The question that everybody has been asking since demonetisation. Did the government consult you?
I say in the book this is not a kiss and tell memoir. I say in the book that all that is for gossip columnists, Twitter trolls and TV anchors with multi-screen TV pundits, who say no more than two people at the same time!
As an economist would you recommend demonetisation to another country similar to India?
It’s all context specific. It’s something that countries have to decide for themselves.
How do you view this ongoing fight between the government and RBI?
By definition the objectives are different. So, there has to be disagreement and creative tension. But all that has to be against a deeper background of trust, communication and independence. I used to speak out against Raghu (Rajan). I had to speak up in order to move the debate. I was very happy that I did that but I could do it because the basic understanding was there. You can disagree with people whom you respect. They (RBI) have broadly done a very good job but in the last seven-eight years, the financial system oversight has been a major concern. Then, there has been the IL&FS issue. Suddenly, out of the blue, a Rs 90,000 crore blow hits you and nobody knows. We just need to get back to the drawing board and say look all of us have been complicit in various aspects of this and how we can move forward. We need to think seriously about reform, which is privatisation (of banks).

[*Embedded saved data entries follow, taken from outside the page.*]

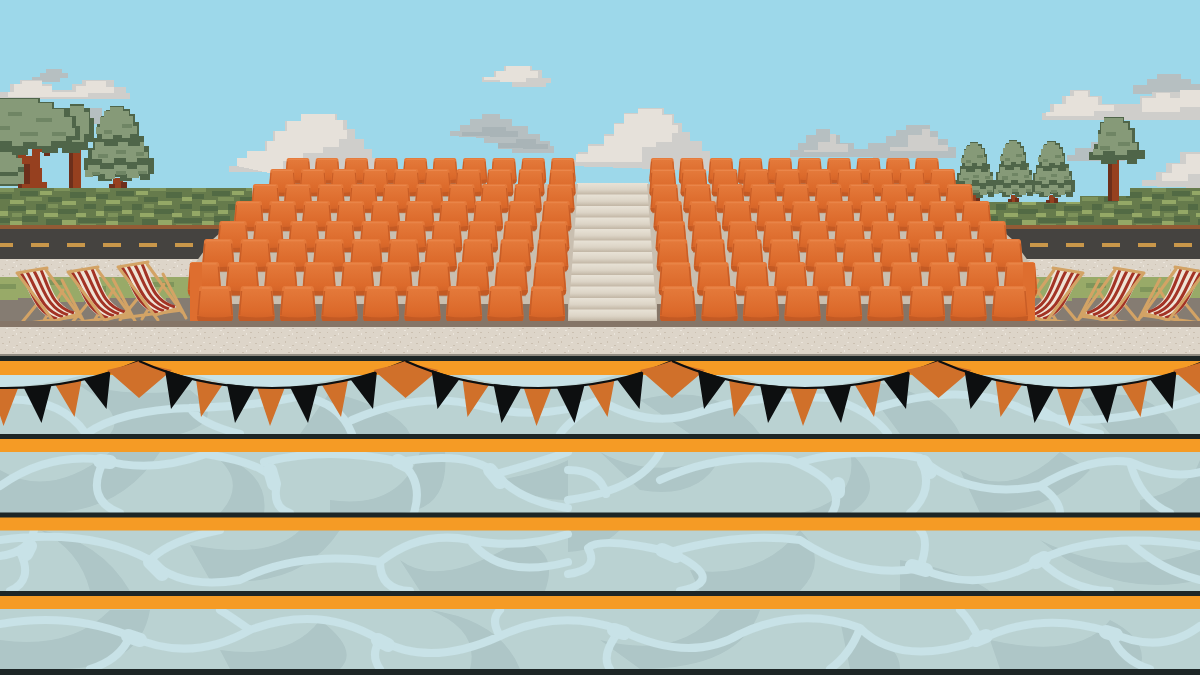
<!DOCTYPE html>
<html lang="en">
<head>
<meta charset="utf-8">
<title>Poolside grandstand</title>
<style>
:root{--sky:#9dd8ea;--cloud:#e6e1da;--cloud-shade:#cfcecb;--cloud-grey:#b6bfc1;--leaf:#869a78;--leaf-mid:#6f8564;--leaf-dark:#4f6549;--bark:#96401f;--bark-dark:#6d2f1b;--hedge:#667b4c;--road:#454340;--dash:#c9974a;--stone:#ddd5c9;--grass:#98aa68;--gravel:#857c72;--seat:#de6e2f;--seat-dark:#bd5521;--seat-light:#e67c3e;--wood:#d3a365;--ink:#1d2626;--rail:#f59b25;--water:#bad2d2;--water-dark:#aec6c7;--water-light:#c8e2e7;--flag:#d0702a;--black:#0d0f10}
html,body{margin:0;width:1200px;height:675px;overflow:hidden;background:var(--sky)}
svg{display:block}
.pixel{shape-rendering:crispEdges}
.cloud{fill:var(--cloud)}.shade{fill:var(--cloud-shade)}.grey{fill:var(--cloud-grey)}
.leaf{fill:var(--leaf)}.mid{fill:var(--leaf-mid)}.dark{fill:var(--leaf-dark)}
.bark{fill:var(--bark)}.bark-dark{fill:var(--bark-dark)}
.veins{fill:none;stroke:var(--water-light);stroke-linecap:round;stroke-linejoin:round}
.depths{fill:var(--water-dark)}
.orange{fill:var(--flag)}.black{fill:var(--black)}
.ink{fill:var(--ink)}.rail{fill:var(--rail)}
.wood{fill:none;stroke:var(--wood);stroke-width:3;stroke-linecap:round}
</style>
</head>
<body>
<svg width="1200" height="675" viewBox="0 0 1200 675" role="img" aria-label="Swimming pool with orange grandstand seats, deckchairs and bunting">
<defs>
<linearGradient id="seat-fill" x1="0" y1="0" x2="0" y2="1"><stop offset="0" stop-color="#e57b3c"/><stop offset=".7" stop-color="#dc6a2b"/><stop offset="1" stop-color="#cf6026"/></linearGradient>
<linearGradient id="step-fill" x1="0" y1="0" x2="0" y2="1"><stop offset="0" stop-color="#e8e2d6"/><stop offset=".55" stop-color="#dcd4c6"/><stop offset="1" stop-color="#bfb3a1"/></linearGradient>
<pattern id="steps" y="183" width="100" height="11.5" patternUnits="userSpaceOnUse"><rect width="100" height="12" fill="url(#step-fill)"/></pattern>
<pattern id="speckle" width="23" height="17" patternUnits="userSpaceOnUse"><rect width="23" height="17" fill="#ddd5c9"/><path fill="#cbc0b1" d="M2 3h2v1h-2zM9 1h1v2h-1zM16 5h2v1h-2zM5 9h1v1h-1zM12 12h2v1h-2zM20 14h1v2h-1zM1 14h2v1h-2zM20 9h2v1h-2z"/><path fill="#ebe5dc" d="M6 5h2v1h-2zM13 7h2v1h-2zM19 2h2v1h-2zM8 14h2v1h-2zM16 10h1v2h-1z"/></pattern>
<pattern id="hedge" y="188" width="96" height="38" patternUnits="userSpaceOnUse"><rect width="96" height="38" fill="#667b4c"/><path fill="#526a44" d="M0 6h12v5h-12zM20 3h18v5h-18zM48 9h14v5h-14zM70 4h16v6h-16zM8 18h18v5h-18zM36 16h10v6h-10zM58 21h20v5h-20zM84 16h12v5h-12zM0 30h10v5h-10zM22 28h16v6h-16zM46 31h16v7h-16zM78 30h18v5h-18z"/><path fill="#94a866" d="M10 12h14v4h-14zM40 3h12v4h-12zM62 13h14v4h-14zM86 9h10v4h-10zM0 23h8v5h-8zM26 22h10v4h-10zM44 25h14v4h-14zM76 25h10v4h-10zM10 33h12v5h-12zM62 32h14v6h-14z"/><path fill="#7d925a" d="M26 9h16v4h-16zM0 0h14v4h-14zM54 0h16v3h-16zM12 25h10v4h-10zM48 16h10v4h-10zM80 36h16v2h-16z"/></pattern>

<g id="seat">
<path fill="#8a4523" d="M-17 29h33v8h-33z" opacity=".45"/>
<path fill="url(#seat-fill)" d="M-13 0h26q3 0 3 4l2 24q1 8-4 8h-28q-5 0-4-8l2-24q0-4 3-4z"/>
<path fill="#c35a24" d="M-18 30q18 3 36 0q0 6-4 6h-28q-4 0-4-6z"/>
<path fill="none" stroke="#ec8b50" d="M-13 2h26"/>
<path fill="none" stroke="#c85d26" stroke-width="1.5" d="M15 5l2 24M-15 5l-2 24"/>
</g>
<g id="seat-trio"><use href="#seat" x="-20"/><use href="#seat" x="-61.5"/><use href="#seat" x="-103"/></g>
<g id="nine-seats"><use href="#seat-trio"/><use href="#seat-trio" x="-124.5"/><use href="#seat-trio" x="-249"/></g>
<g id="ten-seats"><use href="#nine-seats"/><use href="#seat" x="-393"/></g>
<g id="seat-block">
<path fill="#c9bfb0" d="M276 184H578L568 321H196V262L212 240z"/>
<path fill="#857567" d="M196 304H568V322H196z"/>
<use href="#ten-seats" transform="translate(577 158) scale(.71)"/>
<use href="#ten-seats" transform="translate(577 169) scale(.75)"/>
<use href="#ten-seats" transform="translate(576 184) scale(.79)"/>
<use href="#ten-seats" transform="translate(573 201) scale(.825)"/>
<use href="#ten-seats" transform="translate(571 221) scale(.86)"/>
<use href="#ten-seats" transform="translate(570 239) scale(.895)"/>
<use href="#ten-seats" transform="translate(568 262) scale(.925)"/>
<path fill="#de6e2f" d="M190 263h12v58h-12z"/>
<use href="#nine-seats" transform="translate(567 286)"/>
</g>

<g id="deckchair">
<path class="wood" d="M4 56L64 48M24 57L46 22M2 58L30 24M45 12L68 56"/>
<path fill="#efe4d6" d="M2 5L28 1C34 20 38 38 60 45L38 52C16 44 14 24 2 5z"/>
<path fill="none" stroke="#a33325" stroke-width="3" d="M4 5C16 24 18 44 40 51M10 4C21 23 24 42 46 49M17 3C27 21 30 40 51 47M24 2C32 20 35 39 57 45"/>
<path class="wood" d="M0 5L30 0M1 6L40 58M29 2L64 50M37 53L62 46"/>
</g>

<g id="conifer" class="pixel">
<path class="bark" d="M31 72h10v10h-10z"/><path class="bark-dark" d="M27 78h6v4h-6zM39 76h6v6h-6z"/>
<path class="dark" d="M28 0h14v3h6v5h5v8h4v14h5v10h5v12h5v16h-4v6h-10v-4h-8v5h-12v-4h-8v4h-14v-5h-8v-6h-6v-12h4v-10h5v-10h4v-14h4v-8h5v-6h6z"/>
<path class="leaf" d="M28 1h13v4h6v5h4v10h4v8h-7v4h-8v-3h-9v4h-11v-5h-6v-7h4v-10h4v-6h6zM13 36h9v4h14v-4h10v4h12v-4h4v10h4v6h-11v4h-11v-4h-12v5h-12v-4h-10v-9h3zM6 59h12v4h14v-4h13v4h10v-4h11v9h-9v4h-12v-4h-12v5h-10v-5h-12v3h-8v-7h3z"/>
<path class="mid" d="M22 24h8v4h-8zM40 18h10v4h-10zM34 44h10v4h-10zM54 46h8v4h-8zM16 48h10v4h-10zM10 66h8v3h-8zM34 65h10v4h-10zM56 65h9v3h-9z"/>
</g>

<g id="bunting">
<path class="orange" d="M-32 9Q-16 6 0 0Q16 6 33 9L0 37z"/>
<path class="black" d="M26 9L54 18L32 48zM88 23L116 26L96 62zM151 26L179 24L169 62zM212 19L238 10L234 48z"/>
<path class="orange" d="M57 18L84 23L62 56zM118 26L146 26L131 65zM183 24L209 19L202 56z"/>
<path fill="none" stroke="#0d0f10" stroke-width="2" d="M0 0Q60 27 133 27Q206 27 266.5 0"/>
</g>
<g id="lane-rope"><path class="ink" d="M0 0H1200V7H0z"/><path class="rail" d="M0 5H1200V18H0z"/></g>
<clipPath id="pool-area"><path d="M0 375H1200V670H0z"/></clipPath>
</defs>

<rect id="sky" width="1200" height="330" fill="#9dd8ea"/>

<g id="clouds" class="pixel">
<path class="grey" d="M32 77h8v-4h6v-4h16v4h6v5h-8v4h-28zM84 108h18v16h-18z"/>
<path class="shade" d="M0 92h10v-8h10v-4h22v4h10v6h20v-6h10v-4h32v7h12v6h4v6H0z"/>
<path class="cloud" d="M8 92h6v-8h8v-3h20v5h10v6h24v-6h10v-5h20v6h8v6h-26v4H8z"/>
<path class="shade" d="M229 172v-6h8v-8h10v-7h18v-10h8v-10h12v-10h16v-7h36v6h10v9h8v10h9v10h8v9h8v14z"/>
<path class="cloud" d="M237 166v-8h10v-7h20v-10h8v-10h12v-10h14v-7h34v6h8v10h4v9h-8v8h-16v6h-20v8h-20v15z"/>
<path class="shade" d="M482 82v-5h12v-6h10v-5h28v4h10v8h9v5h-5v4h-34v-5z"/>
<path class="cloud" d="M484 80v-3h12v-6h10v-5h24v5h8v7h-12v4h-26v-2z"/>
<path class="grey" d="M450 136v-5h10v-6h10v-6h12v-5h18v5h12v7h16v8h12v7h10v5h4v7h-42v-4h-14v-6h-14v-5z"/>
<path fill="#a9b4b7" d="M462 136v-4h20v-5h24v4h12v6zM498 148v-5h18v-4h20v5h12v5z"/>
<path class="shade" d="M570 166v-6h8v-8h10v-8h16v-10h10v-11h10v-10h14v-5h26v6h10v9h8v9h8v9h12v10h8v8h4v12z"/>
<path class="cloud" d="M576 162v-8h12v-8h16v-10h10v-12h10v-10h14v-5h24v6h10v10h6v8h-6v9h-16v5h-14v15z"/>
<path class="grey" d="M790 157v-7h8v-7h8v-8h10v-6h14v6h10v8h14v6h14v-6h18v-7h10v-6h10v-5h24v6h8v8h10v8h8v11z"/>
<path class="shade" d="M804 150h14v-8h12v-8h6v10h12v8h-44zM890 147h18v-12h14v-6h8v8h8v8h10v6h-58z"/>
<path class="grey" d="M1133 90v-5h14v-6h10v-5h24v5h10v5h9v10h-67z"/>
<path class="shade" d="M1042 120v-7h8v-9h12v-8h8v-6h20v6h12v8h38v-8h12v-4h48v28z"/>
<path class="cloud" d="M1046 116v-4h8v-8h12v-8h8v-5h14v6h10v8h16v6h-20v5zM1142 108v-10h14v-5h14v5h10v-8h20v17h-20v5h-38z"/>
<path class="grey" d="M1067 161v-6h8v-7h16v-6h20v8h14v11z"/>
<path class="shade" d="M1142 186v-6h14v-8h10v-9h14v-11h20v36z"/><path class="cloud" d="M1148 181h14v-8h10v-9h14v-10h14v20h-12v7z"/>
</g>

<g id="grounds" class="pixel">
<rect y="188" width="252" height="39" fill="url(#hedge)"/>
<path fill="url(#hedge)" d="M950 202h130v-6h50v-8h70v39H950z"/>
<rect y="225" width="1200" height="4" fill="#925b35"/>
<rect y="229" width="1200" height="31" fill="#454340"/>
<path fill="none" stroke="#c9974a" stroke-width="4" stroke-dasharray="18 18" d="M-5 244.500H214M1030 244.500H1200"/>
<rect y="259" width="1200" height="19" fill="url(#speckle)"/>
<rect y="277" width="1200" height="22" fill="#98aa68"/>
<path fill="#7f955b" d="M0 284h16v5h-16zM40 280h22v5h-22zM88 286h18v6h-18zM150 282h24v5h-24zM1086 283h20v5h-20zM1140 287h18v5h-18z"/>
<rect y="298" width="1200" height="30" fill="#857c72"/>
<path fill="#98aa68" d="M0 296h18v4h-18zM60 296h24v6h-24zM136 296h30v4h-30zM1050 296h22v5h-22z"/>
</g>

<g id="left-trees" class="pixel">
<path class="dark" d="M0 150h20v6h12v10h8v20H0z"/><path class="leaf" d="M0 152h16v6h10v9h-8v5H0zM0 176h18v-4h10v6h6v6H0z"/>
<path class="bark" d="M69 148h12v40h-12z"/><path class="bark-dark" d="M69 148h4v40h-4z"/>
<path class="dark" d="M62 108h8v-4h14v4h6v10h4v24h-6v8h-8v3h-18z"/><path class="leaf" d="M70 106h14v6h5v22h-5v8h-14z"/>
<path class="bark" d="M18 148h8v8h6v-8h12v4h-4v16h2v14h5v6h-26v-4h6v-20h-5v-6h-4z"/><path class="bark-dark" d="M24 164h6v20h-8v4h-4v-4h6zM44 152h6v4h-6z"/>
<path class="dark" d="M0 98h40v4h14v6h14v8h8v10h4v14h-8v8h-14v5h-16v-4h-14v6h-16v-4H0z"/>
<path class="leaf" d="M0 99h38v4h14v6h12v8h8v11h3v8h-9v5h-15v5h-14v-4h-14v4H12v-5H0z"/>
<path class="mid" d="M8 112h14v4H8zM36 118h16v4h-16zM20 132h18v4h-18zM52 132h14v4h-14zM0 126h10v4H0z"/>
<use href="#conifer" transform="translate(82 106)"/>
</g>

<g id="right-trees">
<use href="#conifer" transform="translate(953 142) scale(.6 .74)"/>
<use href="#conifer" transform="translate(1029 141) scale(.64 .75)"/>
<use href="#conifer" transform="translate(992 140) scale(.6 .76)"/>
<g class="pixel">
<path class="bark" d="M1108 160h11v41h-11z"/><path class="bark-dark" d="M1108 160h4v41h-4z"/>
<path class="dark" d="M1104 117h20v4h6v7h5v14h4v8h6v9h-8v5h-10v-4h-10v4h-16v-4h-12v-8h5v-8h4v-14h2v-8h4z"/>
<path class="leaf" d="M1104 118h19v5h5v7h4v13h5v7h-10v5h-12v-4h-12v4h-10v-6h5v-15h3v-11h3z"/>
<path class="mid" d="M1106 132h10v4h-10zM1118 142h12v4h-12zM1100 146h10v4h-10z"/>
</g></g>

<g id="left-deckchairs"><use href="#deckchair" x="17" y="268"/><use href="#deckchair" x="68" y="267"/><use href="#deckchair" x="118" y="262"/></g>
<g id="right-deckchairs" transform="translate(1200) scale(-1 1)"><use href="#deckchair" x="117" y="268"/><use href="#deckchair" x="56" y="268"/><use href="#deckchair" x="-5" y="267"/></g>

<g id="grandstand">
<path fill="url(#steps)" d="M577 183H648L658 322H565z"/>
<use href="#seat-block"/>
<use href="#seat-block" transform="translate(1225) scale(-1 1)"/>
</g>

<g id="pool-deck"><rect y="321" width="1200" height="8" fill="#857567"/><rect y="327" width="1200" height="29" fill="url(#speckle)"/><rect y="354" width="1200" height="3" fill="#8f8a80"/></g>

<g id="pool" clip-path="url(#pool-area)">
<rect y="375" width="1200" height="300" fill="#bad2d2"/>
<g class="depths">
<path d="M60 375Q110 400 190 390Q230 420 180 434H110Q130 410 60 375zM330 392Q400 410 410 434H300zM640 400Q720 380 760 434H690zM860 380Q940 390 960 434H900zM1080 400Q1150 380 1180 434H1110z"/>
<path d="M0 470Q50 500 110 452H160Q120 515 40 513H0zM210 452Q270 470 264 513H220Q250 480 210 452zM330 500Q400 510 420 452H445Q450 510 400 513H330zM500 480Q550 470 568 460V500Q530 500 500 480zM600 452Q650 480 720 458Q700 500 640 490zM850 452Q890 490 850 513H800Q860 500 850 452zM960 470Q1010 500 1060 452L1090 470Q1050 513 980 513zM1140 500Q1190 490 1200 460V513H1140z"/>
<path d="M40 530Q100 540 130 591H90Q80 550 40 530zM190 545Q270 560 300 530H340Q300 591 210 580zM400 560Q440 590 520 540Q560 550 545 591H420zM568 530H620Q600 550 568 552zM690 570Q760 580 800 530Q830 560 800 591H700zM900 560Q960 570 990 591H900zM1040 540Q1120 580 1200 550V580Q1110 600 1040 540z"/>
<path d="M0 640Q70 650 110 610H150Q140 669 60 669H0zM220 650Q290 660 320 620Q360 650 340 669H230zM430 610Q500 620 520 669H470Q480 630 430 610zM600 640Q680 660 720 610H760Q740 669 640 669zM840 620Q900 640 900 669H850zM990 640Q1080 660 1110 620Q1150 640 1140 669H1000z"/>
</g>
<g class="veins" stroke-width="8">
<path d="M0 400Q60 396 86 434Q120 410 190 408T300 396Q340 402 352 434M352 420Q420 390 480 406T600 400Q650 430 700 412T830 398Q870 410 888 434M870 410Q960 380 1020 408T1200 398M1040 408Q1060 424 1100 434M190 408Q200 424 240 434M600 400Q570 420 560 434"/>
<path d="M0 486Q48 452 104 460Q150 474 206 454M104 460Q84 500 120 513M206 454Q280 466 276 490Q274 508 290 513M264 462Q330 446 400 462Q424 480 414 513M400 462Q470 450 496 474Q520 502 568 508M496 474Q540 462 568 452M568 500Q640 490 660 452M606 494Q600 470 568 470M660 480Q720 452 790 460Q850 484 832 513M800 462Q860 446 920 458Q970 500 1040 486Q1090 456 1130 462Q1170 480 1200 472M920 458Q936 490 910 513M1040 486Q1060 500 1060 513M1130 462Q1140 500 1170 513"/>
<path d="M0 556Q30 552 34 530M20 552Q34 580 10 591M0 540Q90 528 150 560Q180 590 240 580Q300 550 380 562Q420 530 470 540T568 534M380 562Q380 590 410 591M150 560Q170 540 220 530M470 540Q500 580 568 562M568 574Q600 570 588 548Q600 536 670 552Q730 580 680 591M670 552Q740 532 800 540Q860 580 920 568Q930 540 920 530M920 568Q980 596 1040 560Q1100 530 1200 546M1040 560Q1070 590 1110 591M1130 542Q1160 570 1200 580"/>
<path d="M0 624Q70 612 130 636Q190 664 250 630Q320 604 380 640Q430 668 500 636Q560 608 620 630Q690 664 740 634Q800 606 860 628Q900 668 980 640Q1040 610 1110 632Q1160 656 1200 626M130 636Q120 660 90 669M250 630Q230 616 220 610M380 640Q370 655 380 669M500 636Q490 620 500 610M620 630Q600 655 610 669M860 628Q850 655 830 669M980 640Q970 620 960 610M1110 632Q1120 660 1150 669"/>
</g>
<g class="veins" stroke-width="14"><path d="M100 461l10 1M398 461l8 4M270 470l4 14M490 470l10 12M838 484l0 8M912 566l14 4M150 562l12 12M30 546l-4 8M662 550l14 6M924 462l6 10M1036 562l8-4M128 636l12 4M378 640l10 5M614 630l10 3M976 640l10-4M1106 632l10 3"/></g>
</g>

<g id="pool-edges">
<path class="ink" d="M0 356H1200V363H0z"/><path class="rail" d="M0 361H1200V375H0z"/>
<use href="#lane-rope" y="434"/><use href="#lane-rope" y="512.500"/><use href="#lane-rope" y="591"/>
<path class="ink" d="M0 669H1200V675H0z"/>
</g>

<g id="bunting-string">
<path fill="#c8e2e7" d="M195 375H350Q310 387 272 387T195 375zM461 375H616Q576 387 538 387T461 375zM728 375H883Q843 387 805 387T728 375zM994 375H1150Q1109 387 1071 387T994 375zM0 375H84Q40 387 0 387z"/>
<use href="#bunting" x="-127.500" y="361"/><use href="#bunting" x="139" y="361"/><use href="#bunting" x="405.500" y="361"/><use href="#bunting" x="672" y="361"/><use href="#bunting" x="938.500" y="361"/><use href="#bunting" x="1205" y="361"/>
</g>
</svg>
</body>
</html>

On the Prompt Correction Action framework (for weak banks) I am very much of the view that it is a very sound way to find a solution – it’s like a YV Reddy kind of solution. The new thing that I am calling now is the asset quality review of the NBFCs. While I have criticised the RBI for oversight, the asset quality review did play a very useful role. Ever since 2012-13 we have all known the NPA problem is much bigger than people were claiming it to be. My beef with RBI is why didn’t it start earlier? The government has to allow the PCA framework to continue, we need to think more seriously about public asset construction agency (PARA), the Bank Nationalisation Act and what we do with the power (sector).

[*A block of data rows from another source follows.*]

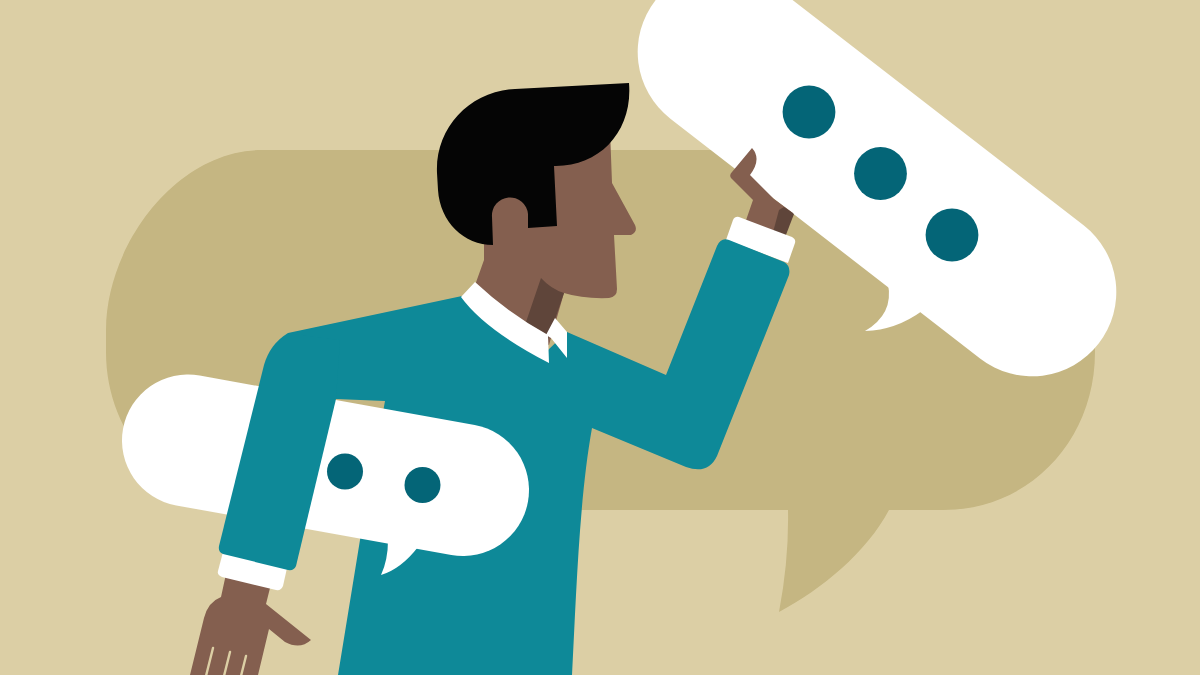
<!DOCTYPE html>
<html lang="en">
<head>
<meta charset="utf-8">
<title>Carrying the conversation</title>
<style>
:root {
  --sand: #dccfa5;
  --khaki: #c5b682;
  --teal: #0e8998;
  --deep-teal: #046577;
  --skin: #845f4f;
  --skin-shade: #5f453a;
  --hair: #050505;
  --white: #fff;
}
html, body { margin: 0; height: 100%; overflow: hidden; background: var(--sand); }
.scene { display: block; width: 1200px; height: 675px; background: var(--sand); }
.backdrop { fill: var(--khaki); }
.sweater { fill: var(--teal); }
.dot { fill: var(--deep-teal); }
.skin { fill: var(--skin); }
.shade { fill: var(--skin-shade); }
.hair { fill: var(--hair); }
.white { fill: var(--white); }
.pill { stroke: var(--white); stroke-linecap: round; }
.finger-gap { stroke: var(--sand); stroke-width: 2.4; stroke-linecap: round; }
</style>
</head>
<body>
<svg class="scene" viewBox="0 0 1200 675" role="img" aria-label="A man in a teal sweater carrying two white speech bubbles, one raised and one under his arm">

  <path class="backdrop" d="M262 150H945C1030 150 1095 250 1095 352C1095 440 1030 510 943 510H889C866 553 822 589 779 612Q789 560 788 510H262C175 510 106 440 106 352V330C106 246 176 150 262 150Z"/>

  <g class="raised-bubble">
    <line class="pill" x1="722" y1="52" x2="1032" y2="292" stroke-width="168.6"/>
    <path class="white" d="M888 284Q894 314 865 331Q896 330 922 311Z"/>
    <circle class="dot" cx="809" cy="112" r="26.4"/>
    <circle class="dot" cx="880.5" cy="173.500" r="26.4"/>
    <circle class="dot" cx="952" cy="235" r="26.4"/>
  </g>

  <g class="raised-hand">
    <path class="skin" d="M752 148Q762 159 750 175L774 199L793 213L783 242L744 226L753 200L731 178Q729 175 732 172Z"/>
    <path class="shade" d="M779 210L784 207L794 214L784 240L772 236Z"/>
    <path class="white" d="M739 217L792 237Q796 239 795 243L788 263L726 240L733 220Q735 216 739 217Z"/>
  </g>

  <g class="head">
    <path class="skin" d="M484 225V260L474 288L500 330L549 345L564 293Q583 299 609 298Q617 297 617 289L614 235H631Q638 232 635 225L612 183L610 130L530 130Z"/>
    <path class="shade" d="M541 278Q551 289 564 293L548 340L526 322Z"/>
    <path class="hair" d="M629 83L515 89C470 91 435 128 437 173L438 190C440 222 464 245 493 245L492 217A18 18 0 0 1 528 214V228L557 226L554 166C600 167 633 131 629 83Z"/>
  </g>

  <path class="sweater" d="M462 296L288 333L300 399H336L385 401L360 540L338 675H572C576 600 579 500 592 428L686 467Q708 475 717 456L789 275Q791 266 784 262L729 240Q721 237 717 246L666 375L567 332L548 350Z"/>

  <g class="collar white">
    <path d="M475 282Q508 313 548 335L549 363Q485 330 461 297Z"/>
    <path d="M555 318L567 332V358L551 338L546 335Z"/>
  </g>

  <g class="carried-bubble">
    <line class="pill" x1="188" y1="440.500" x2="463" y2="490" stroke-width="132"/>
    <path class="white" d="M388 540Q388 560 381 575Q401 569 418 547Z"/>
    <circle class="dot" cx="345" cy="471.500" r="18"/>
    <circle class="dot" cx="422.500" cy="485" r="18"/>
  </g>

  <g class="lowered-arm">
    <path class="skin" d="M226 574L221 597Q208 602 204 618L190 675H258L269 629L285 642Q300 650 311 640L266 604L271 584Z"/>
    <path class="finger-gap" d="M213 648L206 676M230 652L224 676M246 656L241 676"/>
    <path class="white" d="M223 552L287 568L283 586Q281 591 276 590L222 577Q217 575 218 571Z"/>
    <path class="sweater" d="M340 340L288 333Q270 344 264 365L219 546Q218 552 223 554L288 570Q294 571 296 566L336 399Z"/>
  </g>
</svg>
</body>
</html>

What are your views on the transfer of excess RBI reserves to the government?
RBI should put the money only for recapitalisation of public sector banks, conditional on all the reforms being undertaken, otherwise it is money down the black hole. I started the excess reserves view a few years. I am pretty confident that it is Rs 4-4.5 lakh crore. It’s a reasonably big number. It should not be used for general financing of the deficit because that would be raiding the RBI and it should be done cooperatively. The government has to be careful. Politicising the board, anything that kind of chips away at that fundamental autonomy, independence that should be maintained but equally I think that on the part of RBI, independence does not mean no consultation, no cooperation, no communication.
Do you think the government did the right thing by threatening the RBI of invoking Section 7?
This is kind of, at least at a perception level, you are getting into territory where people think some basic arrangements are being tampered with and institutions are being encroached upon. It’s not in anyone’s interest to go down that road and the government has drawn back.
What’s your advice to your successor, Krishnamurthy Subramanian?
First, best wishes. It’s the best job I have ever done or will ever do. Build teams, forge relationships with everyone in government. Be absolutely independent-minded in thinking, certainly the finance minister wants to hear independent views. We must not compromise on the quality of analysis. Having a good relationship with the finance minister — having his trust and confidence and ear. In terms of issues, the financial system is his play, agriculture is going to be a real challenge and keeping a very high quality of macroeconomic analysis is very important, the current account, oil, keep track of all this.